The documentary tells the story of 10-year-old Elliot and his 90-year-old great-grandfather, Jack, a Holocaust survivor.
Haier notes that both the film and the installation are produced with young viewers in mind. The animation helps soften disturbing images associated with Holocaust history, while it also creates a new opportunity for emotional connection to Jack’s story and to deepen peoples’ engagement with the film.
The responses to the documentary have been incredible, Haier says. People with Holocaust history in their family find the film to be relatable, and even viewers with no personal affiliation to Holocaust history were moved by the idea of how a child can learn from an older family member, she says.
The goal of this documentary is for people, especially younger people, “to continue to have access to the history even when there are eventually no survivors left. It’s a great opportunity for younger audiences,” Haier says.
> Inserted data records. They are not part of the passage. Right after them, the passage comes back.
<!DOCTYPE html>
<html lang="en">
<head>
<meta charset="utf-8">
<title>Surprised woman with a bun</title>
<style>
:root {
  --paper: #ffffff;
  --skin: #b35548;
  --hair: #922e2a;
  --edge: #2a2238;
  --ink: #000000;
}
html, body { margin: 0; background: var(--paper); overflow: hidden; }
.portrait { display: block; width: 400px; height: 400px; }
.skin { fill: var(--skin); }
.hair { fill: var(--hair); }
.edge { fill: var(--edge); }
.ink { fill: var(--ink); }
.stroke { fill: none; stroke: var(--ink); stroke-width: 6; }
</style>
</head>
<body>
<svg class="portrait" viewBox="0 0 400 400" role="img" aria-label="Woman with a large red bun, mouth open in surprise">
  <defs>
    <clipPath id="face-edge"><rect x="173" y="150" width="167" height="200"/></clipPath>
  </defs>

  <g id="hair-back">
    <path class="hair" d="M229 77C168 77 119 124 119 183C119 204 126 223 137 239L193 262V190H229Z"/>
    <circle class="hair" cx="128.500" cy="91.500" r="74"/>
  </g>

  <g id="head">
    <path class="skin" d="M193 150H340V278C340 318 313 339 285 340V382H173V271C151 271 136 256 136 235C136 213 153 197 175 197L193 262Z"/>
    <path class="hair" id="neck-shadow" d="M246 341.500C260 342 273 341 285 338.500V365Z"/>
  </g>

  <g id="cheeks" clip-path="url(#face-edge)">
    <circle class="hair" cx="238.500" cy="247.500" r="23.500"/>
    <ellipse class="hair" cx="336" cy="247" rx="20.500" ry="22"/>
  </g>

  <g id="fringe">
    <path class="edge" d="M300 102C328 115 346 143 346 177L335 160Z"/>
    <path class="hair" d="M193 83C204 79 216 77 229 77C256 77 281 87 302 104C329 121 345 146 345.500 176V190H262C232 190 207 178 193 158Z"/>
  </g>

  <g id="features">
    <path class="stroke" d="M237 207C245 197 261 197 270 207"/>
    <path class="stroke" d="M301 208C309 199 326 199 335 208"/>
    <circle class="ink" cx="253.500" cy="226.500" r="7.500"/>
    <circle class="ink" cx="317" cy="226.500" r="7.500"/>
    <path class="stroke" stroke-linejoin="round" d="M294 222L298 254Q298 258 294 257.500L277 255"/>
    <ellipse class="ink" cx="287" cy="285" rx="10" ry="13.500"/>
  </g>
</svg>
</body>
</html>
Photo: In a still from The Number on Great-Grandpa’s Arm, on view at the Museum of Jewish Heritage, Elliot looks at pictures with his great-grandfather Jack.